▶ [MATERIAL FOR THIS TASK]
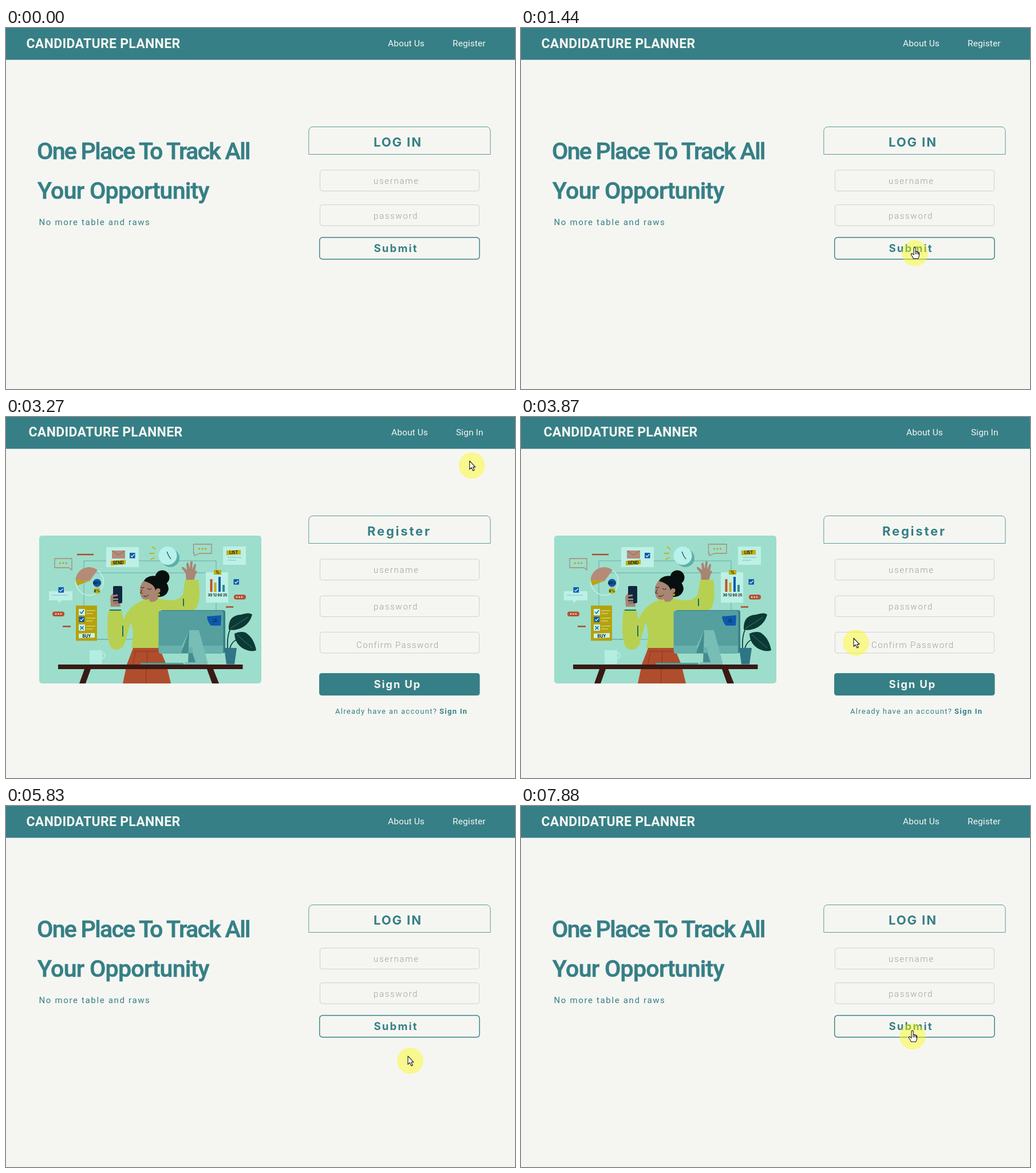
An HTML page that plays this animation: 889x630 px, repeating every 8000 ms.

```html
<!DOCTYPE html>
<html lang="en">
<head>
<meta charset="utf-8">
<title>Candidature Planner</title>
<style>
html, body { margin: 0; width: 100%; height: 100%; overflow: hidden; background: #f5f6f2; }
svg { display: block; width: 889px; height: 630px; font-family: Roboto, sans-serif; fill: none; }
text { fill: #367f86; white-space: pre; }
.brand { font: 700 23px Roboto, sans-serif; letter-spacing: .3px; fill: #f5f6f2; }
.nav { font-size: 15.5px; letter-spacing: .1px; fill: #f5f6f2; }
.hero { font-size: 41px; font-weight: 500; stroke: #367f86; stroke-width: .7px; }
.tag { font-size: 15px; letter-spacing: 1.65px; }
.title { font: 700 22px Inter, sans-serif; }
.button { font: 700 18.5px Inter, sans-serif; }
.hint { font-size: 15px; font-weight: 300; letter-spacing: 1.7px; fill: #9b9e9b; }
.note { font-size: 13px; letter-spacing: 1.28px; }
.mini { font: 700 7px Inter, sans-serif; fill: #151b1b; text-anchor: middle; }
</style>
</head>
<body>
<svg viewBox="0 0 889 630">
  <defs>
    <rect id="field" x="548.5" width="278" height="36.5" rx="4" stroke="#cdd1ce"/>
    <g id="check"><rect width="9.5" height="9.5" fill="#0d58ad"/><path d="M2 5l2 2 4-4.500" stroke="#d8f6f0" stroke-width="1.300"/></g>
    <g id="dots"><circle cx="-5.500" r="1.700"/><circle r="1.700"/><circle cx="5.500" r="1.700"/></g>
  </defs>
  <path d="M0 0H889V55.500H0Z" fill="#367f86"/>
  <path d="M528.800 220.500V179.500a7 7 0 0 1 7-7H839a7 7 0 0 1 7 7V220.500Z" stroke="#5c9a9b"/>
  <use href="#field" y="248"/>
  <text class="hint" x="642" y="272">username</text>

  <g id="login">
    <text class="brand" x="35.500" y="35">CANDIDATURE PLANNER</text>
    <text class="nav" x="667" y="32">About Us</text>
    <text class="nav" x="780" y="32">Register</text>
    <text class="hero" x="54" y="229" letter-spacing="-1.68">One Place To Track All</text>
    <text class="hero" x="55" y="298" letter-spacing="-.7">Your Opportunity</text>
    <text class="tag" x="57.500" y="344">No more table and raws</text>
    <text class="title" x="642" y="207" letter-spacing="1.9">LOG IN</text>
    <use href="#field" y="308.500"/>
    <text class="hint" x="642" y="333">password</text>
    <rect x="547.700" y="365.500" width="279.300" height="38" rx="5" stroke="#367f86" stroke-width="1.400"/>
    <text class="button" x="642.500" y="391" letter-spacing="2.2">Submit</text>
  </g>

  <g id="register">
    <text class="brand" x="39.500" y="34">CANDIDATURE PLANNER</text>
    <text class="nav" x="673" y="32">About Us</text>
    <text class="nav" x="786" y="32">Sign In</text>
    <text class="title" x="631" y="207" letter-spacing="2.8">Register</text>
    <use href="#field" y="312"/>
    <text class="hint" x="642" y="336">password</text>
    <use href="#field" y="375.500"/>
    <text class="hint" x="612" y="403" style="letter-spacing:1.4px">Confirm Password</text>
    <rect x="547" y="447" width="280.500" height="39" rx="4.500" fill="#367f86"/>
    <text class="button" x="642.500" y="473" letter-spacing="1.8" style="fill:#f5f6f2">Sign Up</text>
    <text class="note" x="575" y="518">Already have an account?</text>
    <text class="note" x="757" y="518" font-weight="600">Sign In</text>

    <rect x="58" y="207" width="388" height="258" rx="5" fill="#9cdecb"/>
    <path d="M136 388V251H367V388ZM150 272H367" stroke="#68a9ae"/>
    <path d="M124 240H153M384 331.500H397M99 365.500H113" stroke="#b0492f" stroke-width="2.600"/>
    <path d="M85 247H115V267L110 263H85ZM327.500 222H359V238H338L329 242V238H327.500Z" stroke="#ac8775" stroke-width="1.300"/>
    <g fill="#c3a51b"><use href="#dots" x="100" y="255"/><use href="#dots" x="343" y="230"/></g>
    <!-- cards -->
    <g fill="#bdf0e6">
      <path d="M175 227H232V262H175ZM379 226H419V258H379ZM349 271H388V324H349ZM75 304H116V320H97L91 325V320H75Z"/>
    </g>
    <path d="M185 233H208V247H185Z" fill="#b48b76"/>
    <path d="M185 233l11.500 8 11.500-8" stroke="#8f6757"/>
    <use href="#check" x="216" y="237"/><use href="#check" x="91.500" y="297"/><use href="#check" x="397.500" y="283"/>
    <path d="M183 251l26-2v8l-26 2ZM385 233l25-1v8l-25 1ZM363 267H376V275H363Z" fill="#c3ae13"/>
    <text class="mini" x="196" y="256.500">SEND</text>
    <text class="mini" x="397.500" y="239">LIST</text>
    <text class="mini" x="369.500" y="273.500">%</text>
    <path d="M387 245H411M387 250H402M80 311H108" stroke="#7cc1b9"/>
    <path d="M255 226l6 5M250 238h9M252 249l8-4" stroke="#c9ae20" stroke-width="1.800"/>
    <circle cx="287" cy="246" r="16" fill="#5fafa9"/>
    <circle cx="282.500" cy="242" r="16" fill="#b8f1eb"/>
    <path d="M281 235l3 7 4 6" stroke="#1c474c" stroke-width="1.300"/>
    <path d="M358.500 305V283" stroke="#c24e2c" stroke-width="4"/>
    <path d="M365.500 305V289" stroke="#c3ae13" stroke-width="4"/>
    <path d="M373 305V279" stroke="#0d58ad" stroke-width="4"/>
    <path d="M380 305V293" stroke="#328a90" stroke-width="4"/>
    <text class="mini" x="369.500" y="312.500" style="font-size:6px">30 12 60 25</text>
    <!-- pie chart -->
    <circle cx="146" cy="287" r="24" stroke="#c5f3e8" stroke-width="1.500"/>
    <path d="M146 286L121.500 284A24 24 0 0 1 160 267Z" fill="#b48b76"/>
    <path d="M146 286L121.500 284A24 24 0 0 0 125 294Z" fill="#bca318"/>
    <circle cx="159" cy="289.500" r="7" fill="#0d58ad"/><circle cx="159" cy="303" r="6" fill="#bac33f"/>
    <text class="mini" x="159" y="292" style="font-size:6px">60%</text>
    <text class="mini" x="159" y="305.500" style="font-size:6.5px">8%</text>
    <g fill="#b94f34"><rect x="81" y="339.500" width="21" height="8.500" rx="4"/><rect x="398" y="310" width="21" height="8.500" rx="4"/></g>
    <g fill="#d9e8d8" transform="scale(.8)"><use href="#dots" x="114.400" y="429.700"/><use href="#dots" x="509.400" y="392.800"/></g>
    <!-- shopping list -->
    <path d="M122 329H159V390.500H122Z" fill="#b4a20d"/>
    <path d="M127 335h11v11h-11ZM127 362h11v11h-11ZM127 378l28-1v8l-28 1Z" fill="#c9f3e9"/>
    <path d="M129 340l3 3 4-6M129.500 365l6 6M135.500 365l-6 6" stroke="#0d58ad" stroke-width="1.400"/>
    <use href="#check" x="127.500" y="348.500"/>
    <path d="M140 338H156M140 343H152M140 351H156M140 356H152M140 365H156M140 370H152" stroke="#e0e9a5"/>
    <text class="mini" x="141" y="384.500">BUY</text>
    <path d="M159 388H180" stroke="#68a9ae"/>
    <!-- mug -->
    <path d="M146 407H168V427a4 4 0 0 1-4 4H150a4 4 0 0 1-4-4Z" fill="#b4eee2"/>
    <path d="M168 412q7 0 4 7l-4 3" stroke="#b4eee2" stroke-width="2"/>
    <!-- woman -->
    <path d="M222 403H268L280 432L288 465H204L211 432Z" fill="#b04d2d"/>
    <path d="M224 409H268M247 410L244 465M226 410l-5 25" stroke="#873820"/>
    <path d="M315 290L314 273L307 264q-1-3 3-2L316 267L315 256q2-4 4 0L321 265L322 253q2-3 4 0L325 266L329 257q3-2 3 2L330 269L333 268q2 2-2 7L327 290Z" fill="#a98573"/>
    <path d="M236 322Q249 313 268 317C287 322 303 321 309 309L313 284H336Q341 317 333 332Q326 346 286 337L270 347V403H219Q225 378 218 358L207 396Q200 411 185 404Q173 390 179 337H202L205 353Q217 328 236 322Z" fill="#b7d052"/>
    <path d="M181 337H201M310 317v13M204 364v19" stroke="#147267" stroke-width="2"/>
    <path d="M183 331L182 315Q183 309 191 306L199 314L200 331Z" fill="#a98573"/>
    <rect x="187" y="295" width="16" height="30" rx="2" fill="#10263f"/>
    <path d="M183 313l12-2M183 318h13M184 323h12" stroke="#a98573" stroke-width="3"/>
    <circle cx="273" cy="280" r="12.500" fill="#07100f"/>
    <path d="M239 289Q246 274 265 278Q282 284 284 300Q281 315 264 314Z" fill="#07100f"/>
    <path d="M240 286Q231 297 235 311Q237 321 250 318L251 322Q261 325 266 316L265 308Q271 306 269 300Q263 297 261 303Q260 291 240 286Z" fill="#a98573"/>
    <path d="M235 296q3 4 6 1M247 299q4 4 7 0M238 301l-3 6 4 1M240 312q5 3 9-2" stroke="#432c28" stroke-width="1.100"/>
    <circle cx="267" cy="310" r="2" fill="#c3ae13"/>
    <!-- desk -->
    <path d="M137 440H148L139 465H128ZM351 440H362L372 465H360Z" fill="#3a1915"/>
    <path d="M91 432H413.500V440H91Z" fill="#3a1915"/>
    <path d="M235 430.500H310" stroke="#4f9f9e" stroke-width="3"/>
    <rect x="270" y="337" width="113" height="75" rx="4" fill="#367f86"/>
    <rect x="266.500" y="338" width="113" height="74.500" rx="4" fill="#559f9f"/>
    <path d="M267 399H379V409a4 4 0 0 1-4 4H271a4 4 0 0 1-4-4Z" fill="#68b1ac"/>
    <path d="M320 372H337L352 428V432H312V428H330L325 402H306Z" fill="#79bdb7"/>
    <path d="M320 372L306 412H326L331 428H318" fill="#438c8f"/>
    <path d="M351 348L376 346L375 364H358Q352 358 351 348Z" fill="#0d58ad"/>
    <path d="M361 357h6v-4h-5" stroke="#0b2345"/>
    <!-- plant -->
    <path d="M387 404Q385 369 402 359M391 404Q395 387 414 386" stroke="#0b3935" stroke-width="1.700"/>
    <path d="M389 366Q390 346 410 345Q426 340 430 345Q426 359 415 366Q401 374 389 371ZM399 378Q409 373 418 376Q433 385 437 407Q429 411 416 405Q400 397 399 378Z" fill="#0b3935"/>
    <path d="M392 369L423 349M403 380L430 403" stroke="#4c8c7c" stroke-width=".8"/>
    <path d="M381 403H403L399 431.500H385Z" fill="#2f7586"/>
  </g>

  <circle id="ring" r="8.500" stroke="#c4412c" stroke-width="2" opacity=".85"/>
  <g id="cursor">
    <circle r="23" fill="#fafa14" fill-opacity=".45"/>
    <g fill="#fff" stroke="#17171c" stroke-width="1.100" stroke-linejoin="round">
      <path id="arrow" d="M-4-8V6.500L-.7 3.500 2 9 4.300 8 1.900 2.600H6Z"/>
      <path id="hand" d="M-2 3V-8.500a1.600 1.600 0 0 1 3.200 0V-2.500q1.500-1.500 2.600 .5 1.500-1 2.400 .6 1.300-.5 1.300 1.200V4Q7 7 5.500 9.500H-2.500Q-4 6-6.500 3-7.500 1-5.500 .6-4 .6-2 3ZM1.200-2.500V2M3.800-2V2M6.200-1.400V2.500"/>
    </g>
  </g>
</svg>
<script>
const LOOP = 8000, STEP = 120;
// Movement is sampled in steps counted from the start of each burst.
const bursts = [0, 2310, 4480, 5230, 6680];
const path = [ // time, x, y
  [120, 859, 391], [480, 720, 310], [840, 654, 347], [1200, 704, 388], [1440, 688, 393],
  [2190, 688, 393], [2910, 805, 35], [3030, 812, 42], [3150, 832, 60], [3870, 585, 394],
  [4230, 693, 474], [4480, 697, 474], [5350, 697, 474], [5950, 707, 441], [6430, 707, 422],
  [6560, 707, 422], [6800, 687, 390], [7400, 431, 415], [7880, 684, 402]
];
const clicks = [[2910, 805, 25], [5230, 696, 464]];
const targets = { // left, top, right, bottom
  login: [[547, 365, 827, 404], [780, 17, 838, 32]],
  register: [[547, 447, 827, 486]]
};
const el = id => document.getElementById(id);
const show = (id, on) => el(id).style.display = on ? '' : 'none';
const place = (id, x, y) => el(id).setAttribute('transform', `translate(${x} ${y})`);

function position(t) {
  const i = path.findIndex(k => k[0] > t);
  if (i < 0) return path.at(-1).slice(1);
  if (i === 0) return path[0].slice(1);
  const [a, b] = [path[i - 1], path[i]];
  const p = (t - a[0]) / (b[0] - a[0]), e = p * p * (3 - 2 * p);
  return [a[1] + (b[1] - a[1]) * e, a[2] + (b[2] - a[2]) * e];
}

function draw() {
  const now = performance.now() % LOOP;
  const start = bursts.findLast(b => b <= now);
  const t = start + Math.floor((now - start) / STEP) * STEP;
  const page = t >= 3270 && t < 5470 ? 'register' : 'login';
  const [x, y] = position(t);
  const over = targets[page].some(([l, top, r, b]) => x - 2 > l && x - 2 < r && y - 9 > top && y - 9 < b);
  const click = clicks.find(c => t >= c[0] && t < c[0] + 2 * STEP);

  show('login', page === 'login');
  show('register', page === 'register');
  show('cursor', t >= STEP);
  show('hand', over);
  show('arrow', !over);
  show('ring', click);
  place('cursor', x, y);
  if (click) place('ring', click[1], click[2]);
  requestAnimationFrame(draw);
}
draw();
</script>
</body>
</html>
```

▶ [DESCRIPTION OF THE TASK] Once you have found every line above holding the word "transform", copy those lines.

▶ [FINISHED TASK]
    <g fill="#d9e8d8" transform="scale(.8)"><use href="#dots" x="114.400" y="429.700"/><use href="#dots" x="509.400" y="392.800"/></g>
const place = (id, x, y) => el(id).setAttribute('transform', `translate(${x} ${y})`);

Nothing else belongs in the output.